ANN ARBOR – Automaker investment in battery and Electric Vehicle (EV) manufacturing in North America is on the rise. For nearly two decades, the CAR Automotive Communities Partnership (ACP) has tracked announced automotive manufacturing investments in North America.
The ACP Book of Deals investment database illustrates the extent of the sector’s commitment to the transformation. According to data collected for the Book of Deals, in 2021, automakers announced $36 billion of investments to build facilities dedicated to manufacturing EVs and batteries.
In the first five months of 2022, automakers announced $24 billion in EV-related investments, almost double the investments announced by the same time last year. Recent automaker announcements on EV and battery manufacturing investments demonstrate an acceleration of growth in the EV market driven by new government EV targets and increasing consumer demand.
Earlier this year, General Motors announced it would spend $4 billion to expand its Orion Assembly Plant in Michigan to build EVs and an additional $2.6 billion to build a battery manufacturing facility also in Michigan. In 2021, Ford announced plans to invest $11.4 billion to build Blue Oval City and Blue Oval SK Battery Park in Tennessee and Kentucky, respectively. Hyundai recently said it plans to spend $5.5 billion to build facilities dedicated to manufacturing EVs and batteries in Savannah, Georgia, making it the automaker’s first EV-only plant in the United States. Stellantis and Samsung SDI announced they would invest more than $2.5 billion and create 1,400 jobs at a planned EV battery plant in Kokomo, Indiana. Stellantis and LG Energy Solution also announced a $4 billion investment to build an EV battery plant in Windsor, Ontario.

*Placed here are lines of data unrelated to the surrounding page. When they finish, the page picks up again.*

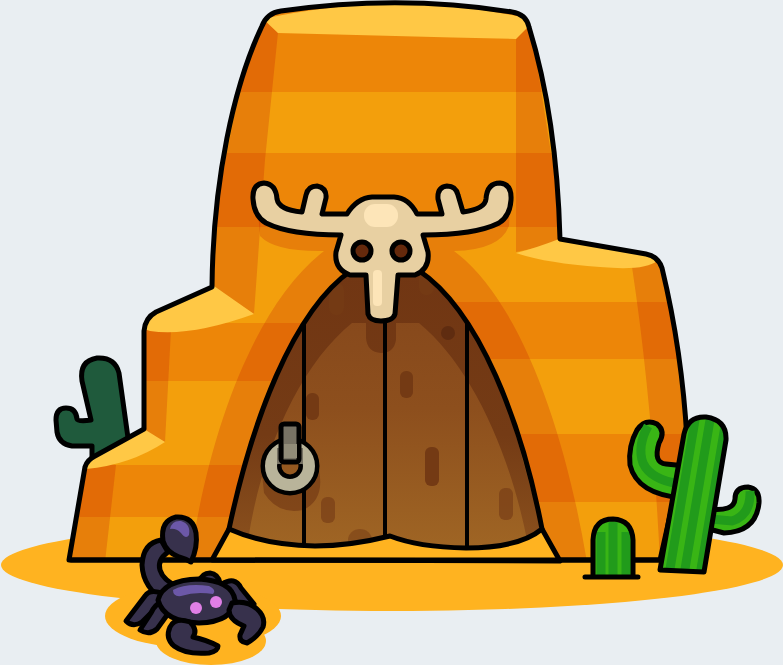
<!DOCTYPE html>
<html lang="en">
<head>
<meta charset="utf-8">
<title>Desert cave</title>
<style>
:root {
  --sky: #e9eef2; --sand: #ffb320; --ink: #000;
  --rock: #ed8608; --rock-light: #f39f0c; --rock-top: #ffc845; --rock-shade: #b60000;
  --bone: #e8d0a2; --bone-light: #fde5b8; --socket: #65290c;
  --wood-dark: #74390f; --knot: #743a14;
  --metal: #b9b49a; --metal-dark: #777264;
  --cactus: #39b515; --cactus-dark: #219b1b; --cactus-far: #1f5a3c;
  --shell: #37314c; --shell-light: #6c58a8; --spot: #e07fe6;
}
html, body { margin: 0; background: var(--sky); overflow: hidden; }
svg { display: block; width: 783px; height: 665px; }
.line { fill: none; stroke: var(--ink); stroke-width: 5; stroke-linejoin: round; stroke-linecap: round; }
.inked { stroke: var(--ink); stroke-width: 5; stroke-linejoin: round; stroke-linecap: round; }
.sand { fill: var(--sand); }
.band { fill: var(--rock-light); }
.ledge { fill: var(--rock-top); }
.shade { fill: var(--rock-shade); opacity: .2; }
.bone { fill: var(--bone); }
.bone-light { fill: var(--bone-light); }
.socket { fill: var(--socket); }
.knot { fill: var(--knot); }
.plank { stroke: var(--ink); stroke-width: 4; }
.cactus { fill: var(--cactus); }
.rib { fill: none; stroke: var(--cactus-dark); stroke-width: 9; }
.far { fill: var(--cactus-far); }
.shell { fill: var(--shell); }
.gloss { fill: var(--shell-light); }
.spot { fill: var(--spot); }
</style>
</head>
<body>
<svg viewBox="0 0 783 665" role="img" aria-label="Orange desert rock with a wooden cave door, an antlered skull, cacti and a scorpion">
  <defs>
    <path id="rock-outline" d="M69 560 L85 467 Q87 460 95 456 L144 429 V331 Q145 318 156 312 L212 287 C213 180 234 85 262 26 Q267 13 281 11 Q400 -6 512 12 Q526 14 529 27 C549 92 558 165 560 239 L646 254 Q658 256 662 268 C675 322 684 385 687 440 L660 560 Z"/>
    <path id="door-outline" d="M229 529 C251 425 292 311 352 270 H418 C480 311 522 425 542 529 Q519 548 466 548 Q418 547 390 536 Q350 546 315 546 Q265 545 229 529 Z"/>
    <clipPath id="rock-clip"><use href="#rock-outline"/></clipPath>
    <clipPath id="door-clip"><use href="#door-outline"/></clipPath>
    <linearGradient id="wood" x1="0" y1="0" x2="0" y2="1">
      <stop offset="0" stop-color="#84461b"/><stop offset=".5" stop-color="#8d4f1d"/><stop offset="1" stop-color="#9f6524"/>
    </linearGradient>
    <linearGradient id="wood-shadow" x1="0" y1="0" x2="0" y2="1">
      <stop offset="0" stop-color="#713613"/><stop offset=".6" stop-color="#743b15"/><stop offset="1" stop-color="#8a501d"/>
    </linearGradient>
    <path id="trunk-shape" d="M660 570 L684 434 Q688 416 706 417 Q727 420 726 440 L704 572 Z"/>
    <clipPath id="trunk-clip"><use href="#trunk-shape"/></clipPath>
  </defs>

  <rect width="783" height="665" fill="var(--sky)"/>

  <g id="ground" class="sand">
    <ellipse cx="392" cy="565" rx="391" ry="46"/>
    <ellipse cx="193" cy="616" rx="88" ry="32"/>
    <ellipse cx="211" cy="641" rx="55" ry="24"/>
  </g>

  <g id="far-cactus" class="far inked">
    <path d="M92 470 V446 H72 Q59 444 57 432 L56 420 Q56 408 66 408 Q76 408 77 419 Q78 422 91 420 L82 381 Q79 361 97 358 Q115 357 119 373 L129 445 Z"/>
  </g>

  <g id="rock">
    <use href="#rock-outline" fill="var(--rock)"/>
    <g clip-path="url(#rock-clip)">
      <g id="strata" class="band">
        <rect x="200" y="92" width="370" height="61"/>
        <rect x="200" y="227" width="370" height="75"/>
        <rect x="500" y="227" width="190" height="75"/>
        <rect x="140" y="280" width="200" height="43"/>
        <rect x="60" y="381" width="250" height="84"/>
        <rect x="60" y="517" width="250" height="45"/>
        <rect x="460" y="359" width="240" height="75"/>
        <rect x="460" y="502" width="240" height="60"/>
      </g>
      <g id="rock-shading">
        <path class="shade" d="M200 290 L255 10 L278 33 L265 160 L254 314 L214 288 Z"/>
        <path class="shade" d="M516 39 L530 20 L565 242 L516 252 Z"/>
        <path class="shade" d="M140 310 L171 330 L165 442 L140 430 Z"/>
        <path class="shade" d="M60 562 L80 455 L116 465 L105 562 Z"/>
        <path class="shade" d="M632 267 L660 258 L695 440 L660 562 Q652 400 632 267 Z"/>
        <path class="shade" d="M260 236 Q275 252 324 251 C260 300 210 420 190 562 H587 C565 430 520 300 454 251 Q500 250 509 226 L510 208 L400 222 L258 212 Z"/>
      </g>
      <g id="ledges" class="ledge">
        <path d="M258 20 Q400 -12 535 20 L516 39 Q400 36 278 33 L260 16 Z"/>
        <path d="M144 329 Q143 316 156 312 L214 286 L254 314 Q190 337 150 331 Z"/>
        <path d="M86 468 Q86 460 95 456 L144 429 L165 442 Q130 465 86 469 Z"/>
        <path d="M516 253 Q536 248 559 239 L650 254 L657 261 Q645 271 600 267 Q545 263 516 253 Z"/>
      </g>
    </g>
    <use href="#rock-outline" class="line"/>
  </g>

  <g id="doorway">
    <path class="sand inked" d="M212 560 L229 529 H542 L560 561 Z"/>
    <use href="#door-outline" fill="url(#wood)"/>
    <g clip-path="url(#door-clip)">
      <path fill="url(#wood-shadow)" d="M225 535 L300 270 H470 L545 540 L528 545 C510 450 470 365 419 323 H396 V340 Q394 353 381 353 Q367 352 366 338 V323 H352 C300 365 262 450 248 540 Z"/>
      <g class="knot">
        <rect x="329" y="283" width="15" height="32" rx="7"/>
        <rect x="419" y="265" width="15" height="30" rx="7"/>
        <circle cx="448" cy="333" r="7" fill="#5f2c10"/>
        <rect x="400" y="371" width="13" height="27" rx="6"/>
        <rect x="306" y="393" width="13" height="27" rx="6"/>
        <rect x="425" y="447" width="14" height="39" rx="6"/>
        <rect x="321" y="497" width="14" height="26" rx="6" opacity=".6"/>
        <rect x="499" y="488" width="14" height="32" rx="6" opacity=".6"/>
        <ellipse cx="360" cy="540" rx="12" ry="11" opacity=".5"/>
        <path opacity=".65" d="M262 474 Q290 505 319 470 Q325 500 303 510 Q278 515 264 493 Z"/>
      </g>
      <path class="plank" d="M304 310 V550 M385 310 V550 M467 310 V550"/>
    </g>
    <use href="#door-outline" class="line"/>
    <path class="line" d="M71 560 H660"/>
  </g>

  <g id="door-knocker">
    <circle cx="290" cy="466" r="19" fill="none" stroke="#000" stroke-width="21"/>
    <circle cx="290" cy="466" r="19" fill="none" stroke="var(--metal)" stroke-width="12"/>
    <path d="M277 448 H303 V464 H277 Z" fill="var(--metal-dark)"/>
    <rect class="inked" x="281" y="424" width="18" height="38" rx="3" fill="var(--metal-dark)"/>
    <path d="M284 444 H297 V458 H284 Z" fill="#918c79"/>
  </g>

  <g id="skull">
    <path class="bone inked" d="M347 214 Q357 198 372 197 H394 Q409 198 417 214 H442 L438 199 Q437 187 447 186 Q456 186 458 195 L463 212 Q485 209 486 199 Q487 183 500 183 Q512 184 511 200 Q510 216 499 223 Q475 235 423 235 L428 252 Q430 269 415 275 H398 L395 314 Q393 321 381 321 Q370 321 368 314 L366 275 H350 Q334 269 336 252 L341 235 Q290 235 266 223 Q254 216 253 199 Q252 184 264 183 Q276 184 277 199 Q279 210 302 212 L306 195 Q308 186 317 186 Q327 188 326 198 L322 214 Z"/>
    <rect class="bone-light" x="364" y="204" width="34" height="23" rx="11"/>
    <rect class="bone-light" x="373" y="270" width="9" height="36" rx="4"/>
    <circle class="socket inked" cx="362" cy="251" r="9"/>
    <circle class="socket inked" cx="401" cy="251" r="9"/>
  </g>

  <g id="tall-cactus">
    <path class="cactus inked" d="M682 498 Q637 494 630 465 Q628 446 637 430 Q645 418 657 424 Q666 431 659 443 Q653 463 666 464 L686 466 Z"/>
    <path class="rib" d="M648 426 Q637 446 643 463 Q651 480 680 484"/>
    <path class="cactus inked" d="M708 509 Q734 512 735 499 Q735 487 748 487 Q760 489 759 503 Q756 532 724 533 L705 528 Z"/>
    <path class="rib" d="M750 491 Q751 515 732 521 L710 519"/>
    <use href="#trunk-shape" class="cactus"/>
    <g clip-path="url(#trunk-clip)">
      <path class="rib" d="M696 414 L669 575 M711 414 L684 575 M726 420 L700 575"/>
    </g>
    <use href="#trunk-shape" class="line"/>
  </g>

  <g id="small-cactus">
    <path class="cactus" d="M593 577 V540 Q594 519 613 519 Q632 520 633 540 V577 Z"/>
    <path class="rib" d="M601 577 V532 M613 577 V522 M626 577 V532" stroke-width="8"/>
    <path class="line" d="M593 577 V540 Q594 519 613 519 Q632 520 633 540 V577 M585 577 H638"/>
  </g>

  <g id="scorpion">
    <path class="shell inked" d="M166 602 Q143 588 142 565 Q143 543 161 540 L168 552 Q157 560 160 570 Q163 580 178 587 Z"/>
    <path class="shell inked" d="M163 541 Q160 521 176 517 Q193 516 196 533 Q198 547 191 562 Q186 559 179 557 Q166 552 163 541 Z"/>
    <path class="gloss" d="M170 529 Q172 520 181 521 Q191 524 189 535 Q186 540 181 533 Q176 528 170 529 Z"/>
    <path class="shell inked" d="M199 582 Q202 573 210 573 Q218 574 220 583 Z"/>
    <path class="shell inked" d="M222 584 Q235 576 241 588 L254 604 L240 607 Z"/>
    <path class="shell inked" d="M164 594 Q150 588 145 596 L126 621 Q133 628 142 622 L158 606 Z"/>
    <path class="shell inked" d="M163 601 Q155 604 151 613 L140 630 Q149 636 157 629 L170 611 Z"/>
    <path class="shell inked" d="M158 600 Q163 580 199 579 Q232 581 235 600 Q233 622 199 623 Q164 622 158 600 Z"/>
    <path class="gloss" d="M173 590 Q186 583 209 586 Q217 590 213 594 Q196 591 181 596 Q173 597 173 590 Z"/>
    <circle class="spot" cx="196" cy="608" r="6"/>
    <circle class="spot" cx="216" cy="602" r="6"/>
    <path class="shell inked" d="M232 603 Q247 600 257 609 Q266 617 263 627 Q258 637 247 643 Q239 642 240 635 L244 626 Q229 620 229 610 Z"/>
    <path class="shell inked" d="M190 622 Q175 617 170 627 Q165 638 174 646 Q186 655 209 653 Q218 651 218 646 Q207 640 193 637 Q198 630 190 622 Z"/>
  </g>
</svg>
</body>
</html>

As automakers continue to integrate and localize battery production, the market share of all electrified vehicles (including EVs, hybrids and fuel cell vehicles) ticked up to 12.2% of US light vehicles in the first half of 2022, up from 11.9% in 2021, adding further pressure for automakers to ramp up production. The Biden administration has targeted half of all US new light-duty vehicle sales to be battery-electric and plug-in battery-electric by 2030. That target alone would require roughly 8 million new EV batteries a year1. At the end of 2021, Congress passed the Infrastructure Investment and Jobs Act which provides funding for battery development. As a result, the US Department of Energy recently announced over $3 billion in funding for new and upgraded battery manufacturing to help to bolster domestic battery supply chains2. Currently, the US is batteries mostly dependent on foreign production of critical minerals and lithium-ion, making certain industries such as EV manufacturing vulnerable to disruption.
Vertical integration is becoming important for automakers as they attempt to manage the development and production of their EVs and batteries in order to improve supply chain resilience, help reduce production bottlenecks, and decrease cost per unit. Heavy automaker investment in North American EV and battery manufacturing facilities is expected to continue as automakers prepare to meet what is anticipated to be rapidly growing demand.
This article was provided by Center For Automotive Transportation